Indeed, the author later returns to this subject in James: “Who is wise and understanding among you? Let him behave in the gentleness of wisdom through his good behavior. But if you have bitter jealousy and selfish ambition in your heart, don't boast and be wrong about the truth. "
In a climate where truth is often of secondary importance, we should ask God for wisdom if we not only navigate what we read but also what we should post. In addition, we need to recognize that our nonchalance with truth and brazen arrogance are symptoms of rebellion and not qualities to be admired. If you are unsure during this time, bring your need in prayer to God.
In it, James reminds us that God "gives everyone generously and without reproach". If you have trouble knowing who to listen to, start prayer.
Lesson three: press pause
One of James' central tenets that tend to distort social media is the importance of "listening quickly, speaking slowly, being angry slowly" (1:19). The pace of our news cycles and our exchanges make it almost impossible to hold back. We think it is necessary to let others see how angry we are at something someone has done or said.

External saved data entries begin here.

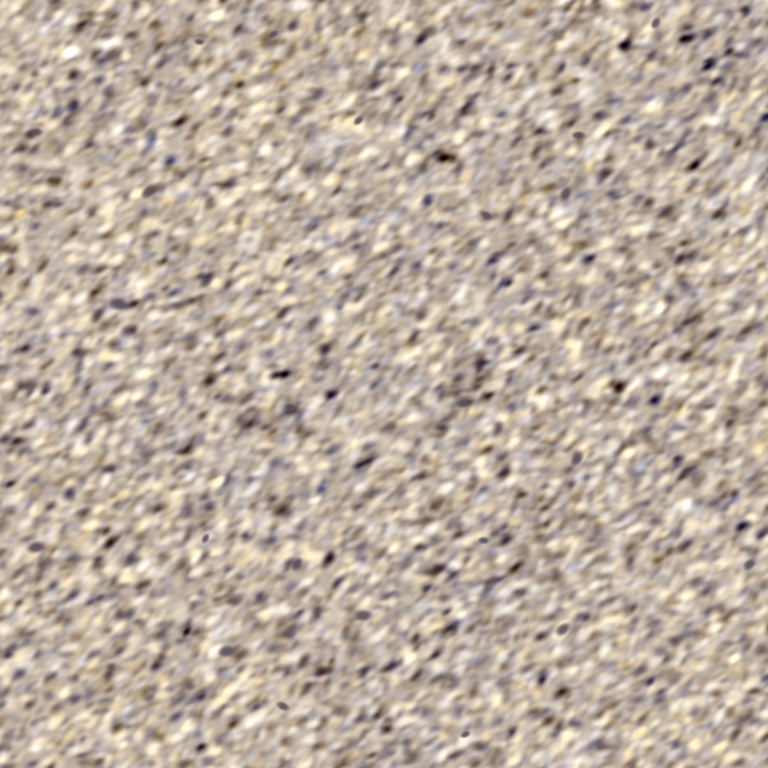
Reproduce this texture procedurally as a Shadertoy shader.

```glsl
// Fine sandy stone: soft elongated grains, light and dark, leaning up to the right.
// Grains are jittered points in cells, each adding a signed oval bump with a faint
// opposite rim; sparse dark specks and slow layered sines finish the surface.

const vec3  MEAN_COLOR   = vec3(0.741, 0.686, 0.634);
const vec3  TONE_STEP    = vec3(0.118, 0.120, 0.102);  // colour change per unit of tone
const vec3  WARM_STEP    = vec3(0.014, 0.004, -0.022); // yellow against lilac
const vec3  SPECK_COLOR  = vec3(0.33, 0.29, 0.34);
const float COARSE_CELLS = 43.0;
const float FINE_CELLS   = 68.0;
const float COARSE_SHARE = 0.90;
const float FINE_SHARE   = 0.43;
const int   GRAINS_PER_CELL = 3;
const float GRAIN_WIDTH  = 0.56;  // short axis relative to the long one
const float GRAIN_ANGLE  = 0.62;
const float ANGLE_SPREAD = 0.9;
const float GRAIN_GAIN   = 2.35;  // brings the sum of grains to unit deviation
const float SKEW         = 0.06;  // longer dark tail, gentler highlights
const float SPECK_CELLS  = 9.0;
const float SPECK_CHANCE = 0.30;

vec3 hash3(vec3 p) {
    p = fract(p * vec3(0.1031, 0.1030, 0.0973));
    p += dot(p, p.yxz + 33.33);
    return fract((p.xxy + p.yxx) * p.zyx);
}

vec2 rotate(vec2 p, float angle) {
    float c = cos(angle), s = sin(angle);
    return vec2(c * p.x + s * p.y, c * p.y - s * p.x);
}

// Sum of oval grains around p: x is tone, y is warmth
vec2 grains(vec2 p, float seed) {
    vec2 cell = floor(p);
    vec2 sum = vec2(0.0);
    for (int y = -1; y <= 1; y++)
    for (int x = -1; x <= 1; x++)
    for (int k = 0; k < GRAINS_PER_CELL; k++) {
        vec2 id = cell + vec2(x, y);
        float layer = seed + float(k) * 7.0;
        vec3 place = hash3(vec3(id, layer));
        vec3 look = hash3(vec3(id + 131.0, layer + 3.0));
        float angle = GRAIN_ANGLE + ANGLE_SPREAD * (place.z - 0.5);
        vec2 d = rotate(p - id - place.xy, angle);
        d.y /= GRAIN_WIDTH;
        float q = dot(d, d);
        float falloff = max(1.0 - q, 0.0);
        float bump = falloff * falloff * (1.0 - 2.0 * q);
        sum += bump * (2.0 * look.xy - 1.0);
    }
    return sum * GRAIN_GAIN;
}

// Slow drift of brightness over the slab
float drift(vec2 p) {
    return sin(p.x * 5.3 + 2.0 * sin(p.y * 3.1 + 0.7))
         + 0.7 * sin(p.y * 8.7 - p.x * 4.1 + 1.9 * sin(p.x * 6.3));
}

// Sparse dark pits, at most one per cell
float specks(vec2 p) {
    vec2 id = floor(p);
    vec3 place = hash3(vec3(id + 17.0, 61.0));
    vec3 look = hash3(vec3(id + 53.0, 89.0));
    vec2 d = rotate(p - id - mix(vec2(0.2), vec2(0.8), place.xy), look.x * 1.6 - 0.5);
    d.y *= 1.6;
    float radius = mix(0.08, 0.15, look.y);
    float present = step(place.z, SPECK_CHANCE);
    return present * (1.0 - smoothstep(0.25 * radius, radius, length(d)));
}

void mainImage(out vec4 fragColor, in vec2 fragCoord) {
    vec2 uv = fragCoord / iResolution.y;

    // Two sizes of grain
    vec2 grain = COARSE_SHARE * grains(uv * COARSE_CELLS, 11.0)
               + FINE_SHARE * grains(uv * FINE_CELLS + 40.0, 47.0);
    float slow = drift(uv);
    float tone = grain.x + 0.09 * slow;
    tone -= SKEW * (tone * tone - 1.0);

    // Colour from tone and warmth, then the pits
    vec3 color = MEAN_COLOR + TONE_STEP * tone + WARM_STEP * (grain.y + 0.2 * slow);
    color = mix(color, SPECK_COLOR, 0.85 * specks(uv * SPECK_CELLS));

    fragColor = vec4(clamp(color, 0.0, 1.0), 1.0);
}
```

Even when my column encouraged Christians to hear this encouragement and take a break, it's amazing how quickly we can race past James' warning and fire on social media.
Long ago, my father taught me one of the most valuable lessons when emails were relatively new: never send an upset email. Save it in your designs and pray on it for at least 24 hours. I currently have dozens of saved emails from the past decade that I wrote angrily but held back when I sent them.
In some cases, God resolved the situation without my anger; in others, despite lack of determination, he gave me peace. In any case, I realized that the email would only satisfy my anger and that it would remain in James in my drafts as evidence of wisdom.
It is important that we understand that this does not free us from James' anger warning just because we are behind a screen. Instead, let me encourage you to do something similar to my email: if you want to tweet or post something in anger, bitterness, or meanness, save your designs and give them for 24 hours.
Let God's Spirit speak to you about whether the situation really needs this message. At its core, this willingness to subject our anger to the voice of God is evidence that Christ, back to the first lesson, is the master of our social media.